In the case of State ex rel. Richardson v. Growdy, Slip Opinion No. 2023-Ohio-976, the Ohio Supreme Court denied a citizen’s request to compel a new city council president to either appoint a clerk-of-council to certify a recall petition for the recall of an elective officer or certify the recall petition pursuant to R.C. 705.92 as the procedures set forth in East Cleveland City Charter Section 52 were inoperable given the vacancy in the clerk-of-council position. The Ohio Supreme Court also denied the citizen’s request to compel the board of elections to certify the recall petition given the vacancy in the clerk-of-council position.
In this case, the citizen argued that — because the clerk-of-council position was vacant on January 20, 2023, when the recall petitions were submitted for certification — (1) the new council president must be compelled to appoint a new clerk-of-council to complete the recall-petition process in time to place the recall elections on the May 2, 2023 primary-election ballot, (2) the new council president must be compelled to certify the petitions during the clerk-of-council vacancy, and (3) the clerk-of-council’s duties under the charter should be bypassed given the circumstances of this case and the board of elections should be permitted to certify the sufficiency of the petition signatures pursuant to R.C. 705.92. In response, the new council president argued that (1) the issues asserted by the citizen were moot since a new clerk-of-council was appointed and (2) the new council president did not have the legal authority to certify the petitions. In response, the board of elections argued that R.C. 705.92 does not applies to municipalities. The Ohio Supreme Court found in favor of both the new council president and board of elections.

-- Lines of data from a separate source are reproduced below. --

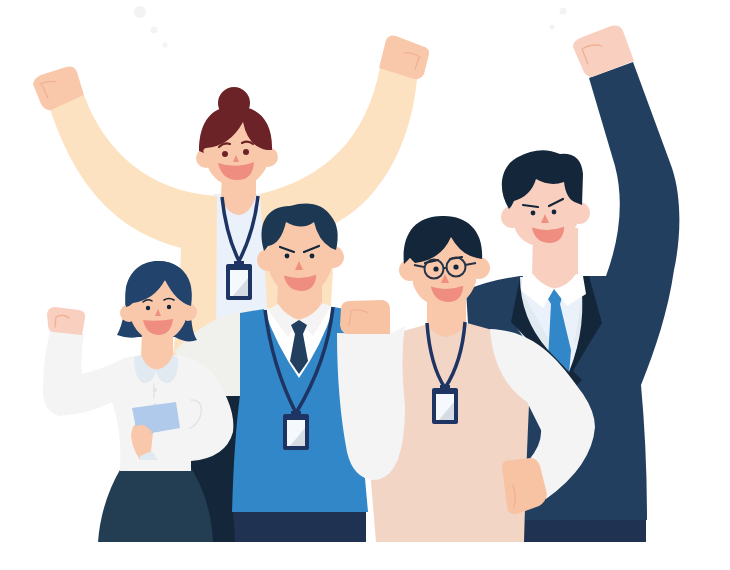
<!DOCTYPE html>
<html lang="en">
<head>
<meta charset="utf-8">
<title>Cheering office team</title>
<style>
:root {
  --paper: #ffffff;
  --skin: #f9c8ab;
  --skin-pink: #f9cfc0;
  --skin-deep: #f8c3a3;
  --cream: #fde2c2;
  --white-cloth: #f4f4f4;
  --shirt: #ebf1fb;
  --collar: #e0eaf0;
  --navy: #233f60;
  --navy-dark: #142639;
  --trousers: #203251;
  --blue: #3187c8;
  --vest: #f2d5c5;
  --skirt: #233e52;
  --bob: #22436b;
  --auburn: #6b2327;
  --lips: #ee8d80;
  --nose: #f08f7c;
  --cord: #1e3564;
  --confetti: #f3f3f4;
}
html, body { margin: 0; background: var(--paper); overflow: hidden; }
svg { display: block; width: 730px; height: 570px; }
.skin { fill: var(--skin); }
.skin-pink { fill: var(--skin-pink); }
.skin-deep { fill: var(--skin-deep); }
.cream { fill: var(--cream); }
.white-cloth { fill: var(--white-cloth); }
.shirt { fill: var(--shirt); }
.collar { fill: var(--collar); }
.navy { fill: var(--navy); }
.navy-dark { fill: var(--navy-dark); }
.trousers { fill: var(--trousers); }
.blue { fill: var(--blue); }
.vest { fill: var(--vest); }
.skirt { fill: var(--skirt); }
.bob { fill: var(--bob); }
.auburn { fill: var(--auburn); }
.lips { fill: var(--lips); }
.nose { fill: var(--nose); }
.confetti { fill: var(--confetti); }
.cord { fill: none; stroke: var(--cord); stroke-width: 3.5; stroke-linejoin: round; }
.brow { fill: none; stroke: var(--navy-dark); stroke-width: 2.2; stroke-linecap: round; }
.brow-auburn { stroke: var(--auburn); }
.crease { fill: none; stroke: #f0b192; stroke-width: 1.3; stroke-linecap: round; }
.fold { fill: none; stroke: #e2e3e4; stroke-width: 1.5; stroke-linecap: round; }
</style>
</head>
<body>
<svg viewBox="0 0 730 570" role="img" aria-label="Five cheering office workers with raised fists">
  <defs>
    <g id="badge">
      <rect x="-13" y="-18" width="26" height="36" rx="2" fill="#1e3564"/>
      <rect x="-9" y="-12" width="18" height="26" fill="#f5f8fc"/>
      <path d="M9 -4V14H-6Z" fill="#d5dce4"/>
      <rect x="-5" y="-21" width="10" height="5" fill="#1e3564"/>
    </g>
    <path id="smile" d="M-18 -6Q0 0 18 -7Q17 11 1 11Q-14 11 -18 -6Z"/>
  </defs>

  <g id="confetti" class="confetti">
    <circle cx="140" cy="12" r="6"/>
    <circle cx="154" cy="30" r="3.5"/>
    <circle cx="165" cy="45" r="2.5"/>
    <circle cx="563" cy="11" r="3.5"/>
    <circle cx="552" cy="27" r="2.5"/>
  </g>

  <g id="woman-with-bun">
    <path class="navy-dark" d="M190 390H240V542H165Z"/>
    <path class="shirt" d="M214 194H264L272 330H212Z"/>
    <path class="cream" d="M50 109L84 95C104 150 148 192 217 196L216 345L172 362Q180 300 181 248C108 229 72 175 50 109Z"/>
    <path class="cream" d="M260 194C326 178 366 138 380 68L417 79C412 136 386 196 336 223L330 320H268Z"/>
    <path class="skin" d="M33 84Q34 78 41 75L66 67Q74 65 77 72L84 95L51 110Q45 111 41 104Z"/>
    <path class="crease" d="M42 85L48 98M40 84Q49 80 56 82"/>
    <path class="skin" d="M386 40Q389 34 396 36L422 46Q430 48 429 54L424 74Q421 80 414 79L379 68Z"/>
    <path class="crease" d="M419 58L415 69M420 57Q412 52 405 53"/>
    <path class="skin" d="M222 172H256V196Q250 214 239 215Q226 214 221 196Z"/>
    <circle class="skin" cx="206" cy="158" r="10"/>
    <circle class="skin" cx="268" cy="157" r="10"/>
    <path class="skin" d="M204 132Q236 112 270 132L268 164Q258 186 238 187Q215 186 207 165Z"/>
    <circle class="auburn" cx="234" cy="103" r="16"/>
    <path class="auburn" d="M199 151C199 120 213 106 235 106C259 106 273 122 272 150H267Q248 147 243 122Q230 146 206 148Q202 149 204 153Z"/>
    <path class="brow brow-auburn" d="M219 147Q224 142 230 144M242 143Q248 140 253 144"/>
    <circle cx="225" cy="154" r="3" class="auburn"/>
    <circle cx="246" cy="152" r="3" class="auburn"/>
    <path class="nose" d="M236 155L239 162H233Z"/>
    <use href="#smile" class="lips" x="236" y="169"/>
    <path class="cord" d="M222 197Q226 235 239 261Q254 232 258 196"/>
    <use href="#badge" x="239" y="282"/>
  </g>

  <g id="man-in-suit">
    <path class="trousers" d="M524 516H646V542H468V530Z"/>
    <path class="navy" d="M589 78L633 62L672 168C682 198 681 238 674 270C668 312 655 350 641 385Q647 450 647 520H480L466 290Q490 280 520 276L606 276C620 238 624 200 615 166Z"/>
    <path class="shirt" d="M520 277L582 275L588 310L570 374H548L518 320Z" fill="#f2f5f6"/>
    <path class="collar" d="M521 290L552 345L548 374L515 325ZM583 290L574 345L588 320Z"/>
    <path class="blue" d="M545 294L554 289L563 294L560 304L571 350L569 374L548 360L551 304Z"/>
    <path class="navy-dark" d="M520 277L511 322L528 340L570 392L582 380L573 371L589 344L602 323L589 276L580 276Q588 325 569 372L548 350Q520 318 520 277Z"/>
    <path class="skin-pink" d="M533 228H578V280Q570 287 556 288Q540 288 532 280Z"/>
    <path fill="#fff" d="M523 276L533 274Q540 284 554 289L543 308L521 290ZM576 274L583 276L586 294L567 306L554 289Q568 286 576 274Z"/>
    <circle class="skin-pink" cx="512" cy="217" r="11"/>
    <circle class="skin-pink" cx="579" cy="213" r="11"/>
    <path class="skin-pink" d="M511 190L544 172L579 190L577 224Q567 247 545 247Q520 246 514 226Z"/>
    <path class="navy-dark" d="M509 209C497 190 500 166 518 157Q540 145 560 154Q581 152 583 174L582 205L577 203Q566 200 564 182Q550 187 536 179Q531 196 514 201Q512 206 509 209Z"/>
    <path class="brow" d="M523 205L538 207M549 206L563 199"/>
    <circle class="navy-dark" cx="533" cy="213" r="2.4"/>
    <circle class="navy-dark" cx="554" cy="212" r="2.4"/>
    <path class="nose" d="M545 214L549 223H541Z"/>
    <use href="#smile" class="lips" transform="translate(548 233) scale(.9)"/>
    <path class="skin-pink" d="M573 47Q573 41 580 38L611 26Q620 24 623 31L634 61L592 77Q586 77 583 70Z"/>
    <path class="crease" d="M582 49L588 64M582 49Q592 43 602 46"/>
  </g>

  <g id="man-in-blue-vest">
    <path fill="#f0f0ed" d="M174 352Q205 318 242 311L270 309V396H225Z"/>
    <path class="trousers" d="M233 508H366V542H235Z"/>
    <path fill="#fff" d="M262 309L335 306L300 400Z"/>
    <path class="blue" d="M240 313L264 309Q276 345 299 378Q322 345 334 307L350 310L368 512H232Q234 440 240 395Z"/>
    <path class="skin" d="M278 278H322V306Q312 319 299 320Q284 318 277 306Z"/>
    <path class="white-cloth" d="M268 310L278 304Q286 316 299 320L288 337ZM322 303L331 306L313 336L299 320Q314 316 322 303Z"/>
    <path class="navy" d="M291 325L299 320L307 325L303 334L308 361L299 374L290 361L295 334Z"/>
    <circle class="skin" cx="268" cy="260" r="11"/>
    <circle class="skin" cx="333" cy="257" r="11"/>
    <path class="skin" d="M268 230L300 216L333 230L331 270Q323 294 300 295Q276 294 269 270Z"/>
    <path class="navy" style="fill:#1d3853" d="M264 251C257 226 265 206 290 206Q318 198 331 216Q341 228 336 250L331 248Q318 240 314 222Q302 231 286 222Q281 244 268 246Q266 249 264 251Z"/>
    <path class="brow" d="M280 247L294 252M304 252L319 246"/>
    <circle class="navy-dark" cx="287" cy="256" r="2.4"/>
    <circle class="navy-dark" cx="312" cy="256" r="2.4"/>
    <path class="nose" d="M299 261L303 270H295Z"/>
    <use href="#smile" class="lips" transform="translate(300 281) scale(.9)"/>
    <path class="cord" d="M265 310Q272 366 296 413Q327 362 333 307"/>
    <use href="#badge" x="296" y="432"/>
  </g>

  <g id="man-with-glasses">
    <path class="vest" d="M400 332L428 324Q447 334 467 323L496 331Q522 360 529 405Q526 470 524 542H376L370 470L398 460Z"/>
    <path class="white-cloth" d="M337 333L390 334L405 326Q400 360 405 405Q405 480 373 480Q353 478 347 452Q337 400 337 333Z"/>
    <path class="skin-deep" d="M341 308Q342 301 350 301L383 300Q390 302 390 309V334H347Q341 333 340 325Z"/>
    <path class="crease" d="M351 312L349 326M351 311Q359 308 368 313"/>
    <path class="white-cloth" d="M490 329C540 331 562 366 583 394Q595 412 595 427Q592 466 546 499L529 460Q542 444 541 430L527 402Q494 380 490 329Z"/>
    <path class="skin-deep" d="M502 466Q503 460 512 460L531 458Q537 458 540 466L547 494Q546 502 539 506L517 514Q508 515 507 507Z"/>
    <path class="crease" d="M513 485Q517 498 514 507"/>
    <path class="skin" d="M427 292H466V322Q460 335 446 337Q433 336 427 323Z"/>
    <circle class="skin" cx="410" cy="270" r="11"/>
    <circle class="skin" cx="479" cy="268" r="11"/>
    <path class="skin" d="M410 244L442 226L478 244L476 282Q468 306 446 307Q420 306 413 284Z"/>
    <path class="navy-dark" d="M404 264C401 236 414 216 442 216C468 215 484 232 482 259L477 258Q461 255 451 237Q441 260 415 263L410 258Z"/>
    <path class="brow" d="M425 263L438 260M450 259L462 257"/>
    <circle class="navy-dark" cx="436" cy="269" r="2.6"/>
    <circle class="navy-dark" cx="456" cy="267" r="2.6"/>
    <g fill="none" stroke="#263246" stroke-width="2">
      <circle cx="434" cy="269" r="9.5"/>
      <circle cx="456" cy="267" r="9.5"/>
      <path d="M443 268H447M424 267L414 265M465 265L476 263"/>
    </g>
    <path class="nose" d="M445 274L449 283H441Z"/>
    <use href="#smile" class="lips" transform="translate(447 292) scale(.9)"/>
    <path class="cord" d="M427 323Q430 365 445 388Q462 362 465 322"/>
    <use href="#badge" x="445" y="406"/>
  </g>

  <g id="woman-with-bob">
    <path class="bob" d="M126 288C130 270 142 261 158 261C180 261 192 276 191 300Q190 330 197 340Q187 344 175 337H138Q128 339 117 335Q126 318 126 288Z"/>
    <path class="skirt" d="M121 468H191Q211 500 213 542H98Q101 502 121 468Z"/>
    <path class="white-cloth" d="M50 331L84 334Q80 360 82 374Q106 368 124 358L140 355H176Q204 359 215 377Q236 408 233 432Q226 458 191 461V471H120Q122 430 112 402Q88 414 60 416Q44 413 43 392Q43 360 50 331Z"/>
    <path class="fold" d="M191 400Q203 400 201 413Q199 426 185 430M154 384V398"/>
    <circle cx="155" cy="390" r="2" fill="#dfe4e8"/>
    <circle cx="155" cy="405" r="2" fill="#dfe4e8"/>
    <path class="skin" d="M142 330H173V358Q167 369 157 370Q146 368 141 358Z"/>
    <path class="collar" d="M134 357L141 355Q146 368 156 370Q153 384 143 383Q134 378 134 357ZM173 355L178 358Q179 378 169 383Q159 384 156 370Q168 368 173 355Z"/>
    <circle class="skin" cx="129" cy="313" r="9"/>
    <circle class="skin" cx="188" cy="312" r="9"/>
    <path class="skin" d="M130 294L158 276L187 294L185 322Q176 341 158 341Q140 340 132 322Z"/>
    <path class="bob" d="M126 307Q122 280 138 268Q160 254 180 268Q195 280 191 306Q176 302 165 280Q154 300 133 303Q130 306 126 307Z"/>
    <path class="brow" style="stroke-width:1.5" d="M143 302Q148 298 152 301M164 300Q169 297 174 300"/>
    <circle class="navy-dark" cx="148" cy="308" r="2.2"/>
    <circle class="navy-dark" cx="169" cy="307" r="2.2"/>
    <path class="nose" d="M158 309L161 316H155Z"/>
    <path class="lips" d="M143 320Q158 322 173 319Q171 335 158 335Q146 334 143 320Z"/>
    <path class="skin-pink" d="M47 314Q48 307 55 307L79 310Q86 311 85 318L82 335L53 332Q48 331 48 325Z"/>
    <path class="crease" d="M56 317L55 327M56 317Q63 313 69 318"/>
    <path class="skin" d="M133 427Q137 421 145 424L154 432L151 457L140 460Q131 446 131 434Z"/>
    <path fill="#afcaea" d="M132 408L176 402L180 428L152 433L136 428Z"/>
    <path class="skin" d="M132 430Q137 424 144 425L152 431Q146 434 145 440L134 443Z"/>
    <path class="white-cloth" d="M153 433L190 428V461L150 460Z"/>
    <path class="collar" d="M140 456L152 451L158 460H140Z"/>
  </g>
</svg>
</body>
</html>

In support of its decision in favor of the new city council president, the Ohio Supreme Court explained that, by appointing a new clerk-of-council, the new council president already performed the action the citizen seeks to compel and, as a result, “[a] writ of mandamus will not issue to compel action that has been performed.” 2023-Ohio-976 at ¶ 14. The Ohio Supreme Court further explained that the council president has no legal duty to certify the number of valid signatures on the recall petitions as the charter imposes such duty upon the clerk-of-council, but the citizen did not name the clerk-of-council as a party to this case.
In support of its decision in favor of the board of elections, the Ohio Supreme Court explained that, because the charter provides that state laws apply to the city and its officers when they are not in conflict or inconsistent with the provisions of the charter, the provisions of R.C. 705.92 do not apply as they conflict with the recall provisions of the charter.
To read this case, click here.
Authors: Matthew John Markling and the McGown & Markling Team.
Note: This blog entry does not constitute – nor does it contain – legal advice. Legal jurisprudence is like the always-changing Midwestern weather. As a result, this single blog entry cannot substitute for consultation with a McGown & Markling attorney. If legal advice is needed with respect to a specific factual situation, please feel free to contact a McGown & Markling attorney.